• _Task directions_
Wherever a line of the records contains "slanted", copy that line.

(Data records)
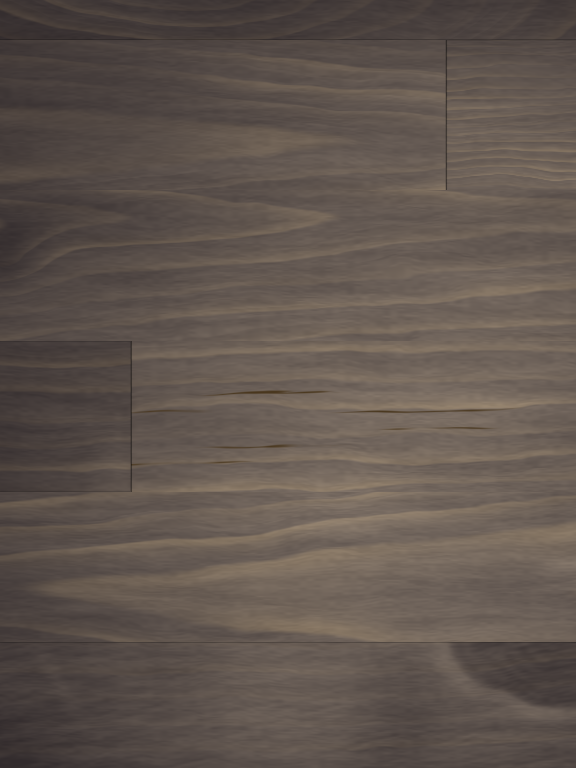
A Shadertoy shader for this texture:

```glsl
// Stained pine planks: six horizontal rows, two of them split by a butt joint.
// Each board bends a height field into growth rings (straight, tongue or knot),
// then fine fibres, resin streaks, seams and a soft pool of light are added.

const float ROW_HEIGHT = 0.2613;
const float FIRST_SEAM = 0.0694;
const vec3 DARK_STAIN = vec3(0.180, 0.155, 0.163);
const vec3 PALE_WOOD = vec3(0.565, 0.508, 0.455);
const vec3 AMBER = vec3(0.035, 0.020, -0.014);
const vec3 RESIN = vec3(0.270, 0.195, 0.090);

float hash(vec2 p) {
    return fract(sin(dot(p, vec2(127.1, 311.7))) * 43758.5453);
}

float noise(vec2 p) {
    vec2 i = floor(p), f = fract(p);
    f = f * f * (3.0 - 2.0 * f);
    return mix(mix(hash(i), hash(i + vec2(1, 0)), f.x),
               mix(hash(i + vec2(0, 1)), hash(i + vec2(1, 1)), f.x), f.y);
}

// Soft elliptical spot
float blob(vec2 p, vec2 centre, vec2 radius) {
    vec2 q = (p - centre) / radius;
    return exp(-dot(q, q));
}

// Nested pointed arches, in ring counts; zero on the outline through the tip
float tongue(vec2 p, vec2 tip, float taper, float inner, float outer) {
    float dy = p.y - tip.y;
    float u = (p.x - tip.x) * taper + sqrt(dy * dy + 0.0004) - 0.02;
    return u * (u < 0.0 ? inner : outer);
}

// Growth-ring count for the board at this row
float grainField(vec2 p, float row, bool offcut) {
    if (row < 0.0) return 36.0 * length((p - vec2(0.30, -0.03)) * vec2(0.30, 1.0));
    if (row == 0.0 && !offcut) return tongue(p, vec2(0.66, 0.254), 0.087, 9.0, 26.0);
    if (row == 1.0) return tongue(p, vec2(0.60, 0.382), 0.087, 32.0, 21.0)
                         - 1.4 * blob(p, vec2(0.0, 0.455), vec2(0.08, 0.06));
    if (row == 3.0) return tongue(p, vec2(0.01, 1.033), -0.11, 9.5, 21.0);
    return (p.y + 0.03 * p.x) * (row == 0.0 ? 62.0 : 22.0);
}

// Broad early wood ending in a narrow pale line and a sharp drop
float ringProfile(float n, float seed) {
    float r = fract(n);
    float strength = 0.35 + 0.65 * hash(vec2(floor(n), seed));
    float rise = 0.45 * smoothstep(0.1, 0.8, r) + 0.55 * smoothstep(0.62, 0.88, r);
    return strength * rise * (1.0 - smoothstep(0.90, 1.0, r));
}

float fibres(vec2 p, float seed) {
    return 0.36 * noise(p * vec2(7.0, 90.0) + seed)
         + 0.28 * noise(p * vec2(22.0, 200.0) + seed)
         + 0.36 * noise(p * vec2(80.0, 340.0) + seed) - 0.5;
}

// Hair-thin tapering resin pockets along the grain
float resinStreaks(vec2 p, float px) {
    float amount = 0.0;
    for (float i = 0.0; i < 7.0; i++) {
        float along = p.x - mix(0.30, 0.86, hash(vec2(i, 4.0)));
        float span = mix(0.10, 0.26, hash(vec2(i, 9.0)));
        float y = 0.682 + 0.031 * mod(i, 5.0) - 0.025 * along
                + 0.005 * (noise(vec2(p.x * 14.0, i)) - 0.5);
        float taper = max(0.0, 1.0 - abs(along) / span);
        float halfWidth = 0.0005 + 0.0024 * taper * noise(vec2(p.x * 18.0, i + 20.0));
        float line = 1.0 - smoothstep(halfWidth - px, halfWidth + px, abs(p.y - y));
        float wear = smoothstep(0.1, 0.75, noise(vec2(p.x * 15.0, i + 40.0)));
        amount = max(amount, 0.9 * line * wear * smoothstep(0.0, 0.4, taper));
    }
    return amount;
}

float seam(float d, float px) {
    return 1.0 - smoothstep(0.0003, 0.0010 + 0.7 * px, abs(d));
}

void mainImage(out vec4 fragColor, in vec2 fragCoord) {
    // Width spans 0..1, y runs downward
    float px = 1.0 / iResolution.x;
    vec2 p = vec2(fragCoord.x, iResolution.y - fragCoord.y) * px;

    // Board layout
    float level = (p.y - FIRST_SEAM) / ROW_HEIGHT;
    float row = floor(level);
    bool split = row == 0.0 || row == 2.0;
    float joint = row == 0.0 ? 0.775 : 0.228;
    bool offcut = split && ((row == 0.0) == (p.x > joint));
    bool outer = row < 0.0 || row > 3.0;
    // Rows 0 and 1 share low-frequency variation, as do 2 and 3
    float seed = row * 7.3 + (offcut ? 31.0 : 3.0);
    float sharedSeed = outer || offcut ? seed : 5.0;

    // Growth rings, fading in and out along their length
    vec2 q = p;
    q.y += 0.024 * (noise(p * vec2(2.6, 5.0) + sharedSeed) - 0.5)
         + 0.014 * (noise(p * vec2(7.0, 20.0) + sharedSeed) - 0.5)
         + 0.005 * (noise(p * vec2(24.0, 70.0) + seed) - 0.5);
    float n = grainField(q, row, offcut);
    float ring = ringProfile(n, seed);
    ring *= 0.35 + 1.1 * noise(p * vec2(4.0, 16.0) + seed);
    float hairline = ringProfile(n * 2.7 + 0.4, seed + 9.0)
                   * smoothstep(0.35, 0.8, noise(p * vec2(5.0, 22.0) + seed));
    float contrast = row > 3.0 ? 0.04 : row < 0.0 || offcut ? 0.18 : 0.23;

    // Light, blotches and fibres
    float glow = blob(p, vec2(0.72, 0.82), vec2(0.74, 0.80));
    float tone = 0.05 + 0.69 * glow;
    tone += contrast * (ring + 0.35 * hairline - 0.25) * (0.45 + 0.55 * glow);
    tone += 0.15 * (noise(p * vec2(2.5, 10.0) + sharedSeed) - 0.5);
    tone += 0.08 * (noise(p * vec2(5.0, 38.0) + sharedSeed) - 0.5);
    tone += 0.31 * fibres(q, seed) * (0.4 + 0.6 * glow);
    tone -= (outer ? 0.10 : 0.0) + (row == 2.0 && offcut ? 0.13 : 0.0);
    tone += 0.15 * blob(p, vec2(0.95, 0.2), vec2(0.40, 0.25));

    // Knots and pale patches
    if (row == 1.0) tone -= 0.18 * blob(p, vec2(0.0, 0.455), vec2(0.06, 0.05));
    if (row == 2.0 && offcut) tone += 0.14 * blob(p, vec2(0.20, 0.82), vec2(0.035, 0.045));
    if (row == 3.0) tone += 0.18 * blob(p, vec2(1.0, 0.98), vec2(0.06, 0.014));
    if (row > 3.0) {
        float d = length((p - vec2(0.99, 1.105)) / vec2(0.21, 0.125))
                + 0.16 * (noise(p * 16.0) - 0.5);
        tone += 0.13 * exp(-60.0 * (d - 1.06) * (d - 1.06)) * (0.4 + noise(p * 20.0));
        tone -= (1.0 - smoothstep(0.92, 1.0, d)) * (0.17 + 0.02 * sin(d * 45.0));
        tone += 0.15 * blob(p, vec2(0.44, 1.20), vec2(0.18, 0.14));
        tone -= 0.15 * blob(p, vec2(0.70, 1.26), vec2(0.08, 0.10));
        tone += 0.10 * (noise(vec2(p.x * 9.0 - p.y * 5.0, p.y * 6.0)) - 0.5);
        tone += 0.09 * (noise(vec2(p.x * 22.0, p.y * 150.0 + p.x * 30.0)) - 0.5);
        tone += 0.10 * blob(vec2(p.x - 0.6 * (p.y - 1.18), p.y), vec2(0.10, 1.18), vec2(0.02, 0.06));
    }

    vec3 color = mix(DARK_STAIN, PALE_WOOD, clamp(tone, 0.04, 1.1));
    color += AMBER * ring * (0.3 + 0.7 * glow) * (row > 3.0 ? 0.3 : 1.0);
    if (row == 2.0 && !offcut) color = mix(color, RESIN, resinStreaks(p, px));

    // Seams between rows and at butt joints
    float rowEdge = (level - floor(level + 0.5)) * ROW_HEIGHT;
    float edge = seam(rowEdge, px) * (outer ? 0.25 : offcut ? 0.15 : 0.0);
    if (split) edge = max(edge, 0.42 * seam(p.x - joint, px));
    fragColor = vec4(color * (1.0 - edge), 1.0);
}
```
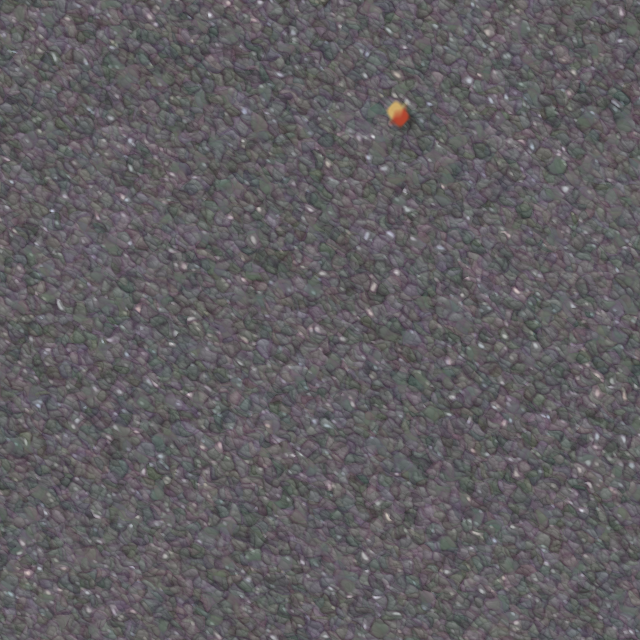
Give the GLSL for this texture, as a WebGL 2 fragment shader.

```glsl
#version 300 es
precision highp float;
// Draws worn asphalt: soft grey grains slanting down to the right, purple gaps, pale specks and one orange chip.
uniform vec2 u_resolution;
out vec4 fragColor;

const vec3 MEAN_GREY = vec3(0.379, 0.368, 0.381);
const vec3 MAGENTA_SHIFT = vec3(0.017, -0.015, 0.014);
const vec3 WARM_SHIFT = vec3(0.016, 0.002, -0.017);
const vec2 SLANT = vec2(0.8, -0.6);
const vec2 LIGHT = vec2(-0.35, 0.94);

vec2 hash2(vec2 p) {
  vec3 h = fract(p.xyx * vec3(0.1031, 0.1030, 0.0973));
  h += dot(h, h.yzx + 33.33);
  return fract((h.xx + h.yz) * h.zy);
}

// Cellular noise: xy = offset from the grain centre, z = distance to the gap, w = grain id.
vec4 grains(vec2 p, float jitter) {
  vec2 cell = floor(p);
  vec2 nearest = vec2(0.0);
  float first = 9.0, second = 9.0, id = 0.0;
  for (int y = -1; y <= 1; y++) {
    for (int x = -1; x <= 1; x++) {
      vec2 c = cell + vec2(x, y);
      vec2 offset = p - c - 0.5 - jitter * (hash2(c + 71.0) - 0.5);
      float d = length(offset);
      if (d < first) {
        second = first;
        first = d;
        nearest = offset;
        id = hash2(c + 239.0).x;
      } else {
        second = min(second, d);
      }
    }
  }
  return vec4(nearest, second - first, id);
}

// Layered sines for slow drifts and for bending the grain outlines.
float waves(vec2 p, float phase) {
  return (sin(p.x + 1.7 * sin(p.y * 0.7 + phase))
        + sin(p.y * 1.3 - 1.4 * sin(p.x * 0.9 + phase * 2.0))) * 0.5;
}

// Rotates into the slanted frame and lengthens the grains along it.
vec2 slanted(vec2 p, float stretch) {
  return vec2(dot(p, SLANT) / stretch, dot(p, vec2(-SLANT.y, SLANT.x)));
}

// Lit relief of one grain layer, near zero on average.
float relief(vec4 g, float tone, float slope, float gapDepth) {
  float top = smoothstep(0.0, 0.4, g.z);
  return tone * (g.w - 0.5) + slope * dot(g.xy, LIGHT) * top + gapDepth * (top - 0.62);
}

// A sparse bright fleck, placed on grains whose id passes the threshold.
float fleck(vec4 g, float threshold, float radius) {
  return step(threshold, g.w) * smoothstep(radius, radius * 0.2, length(g.xy));
}

// A small two-coloured chip over the ground.
vec3 addChip(vec3 ground, vec2 p, float size) {
  vec2 q = p / size;
  q += 0.16 * vec2(sin(q.y * 4.0), sin(q.x * 5.0));
  float body = smoothstep(1.1, 0.65, length(q * vec2(1.0, 0.85)));
  float yellow = smoothstep(-0.25, 0.3, dot(q, vec2(-0.65, 0.75)));
  vec3 paint = mix(vec3(0.72, 0.27, 0.18), vec3(0.84, 0.70, 0.43), yellow);
  float shadow = smoothstep(1.2, 0.2, length(q - vec2(0.8, -0.8)));
  return mix(ground * (1.0 - 0.35 * shadow), paint, body * 0.9);
}

vec3 asphalt(vec2 p) {
  vec2 bent = p + 0.0035 * vec2(waves(p * 120.0, 1.0), waves(p * 135.0, 4.0));
  vec4 coarse = grains(slanted(bent, 1.35) * 56.0, 0.95);
  vec4 fine = grains(slanted(bent, 1.6) * 98.0 + 17.0, 0.95);
  vec4 grit = grains(slanted(p, 1.7) * 165.0 + 43.0, 0.9);
  vec4 pebble = grains(slanted(bent, 1.15) * 34.0 + 91.0, 0.8);

  // Brightness from three grain sizes and a slow drift
  float shade = relief(coarse, 0.055, 0.055, 0.060)
              + relief(fine, 0.070, 0.075, 0.050)
              + relief(grit, 0.065, 0.050, 0.025)
              + 0.009 * waves(p * 9.0, 2.0);

  // Scattered smooth pebbles cover the smaller grains
  float cover = step(0.80, pebble.w) * smoothstep(0.42, 0.24, length(pebble.xy));
  shade = mix(shade, 0.035 + 0.06 * dot(pebble.xy, LIGHT), cover * 0.65);

  // Purple in the gaps, green-grey on the tops
  float magenta = 1.1 * (coarse.w - 0.5) + 1.3 * (fract(fine.w * 17.0) - 0.5)
                + 0.9 * (0.6 - smoothstep(0.0, 0.4, coarse.z)) - 0.5 * cover;
  float warm = 1.2 * (fract(fine.w * 29.0) - 0.5) + 0.8 * (fract(coarse.w * 13.0) - 0.5);
  vec3 colour = MEAN_GREY + shade + magenta * MAGENTA_SHIFT + warm * WARM_SHIFT;

  float glint = 0.24 * fleck(fine, 0.965, 0.42) + 0.12 * fleck(grit, 0.95, 0.55);
  colour += glint * (vec3(0.95, 1.0, 1.0) + warm * vec3(0.15, 0.0, -0.15));
  return addChip(colour, p - vec2(0.622, 0.822), 0.018);
}

void main() {
  // Four samples per pixel smooth the edges
  vec3 sum = vec3(0.0);
  for (int i = 0; i < 4; i++) {
    vec2 shift = vec2(i % 2, i / 2) * 0.5 - 0.25;
    sum += asphalt((gl_FragCoord.xy + shift) / u_resolution.y);
  }
  fragColor = vec4(clamp(sum * 0.25, 0.0, 1.0), 1.0);
}
```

• _Written solution_
// Rotates into the slanted frame and lengthens the grains along it.
vec2 slanted(vec2 p, float stretch) {
  vec4 coarse = grains(slanted(bent, 1.35) * 56.0, 0.95);
  vec4 fine = grains(slanted(bent, 1.6) * 98.0 + 17.0, 0.95);
  vec4 grit = grains(slanted(p, 1.7) * 165.0 + 43.0, 0.9);
  vec4 pebble = grains(slanted(bent, 1.15) * 34.0 + 91.0, 0.8);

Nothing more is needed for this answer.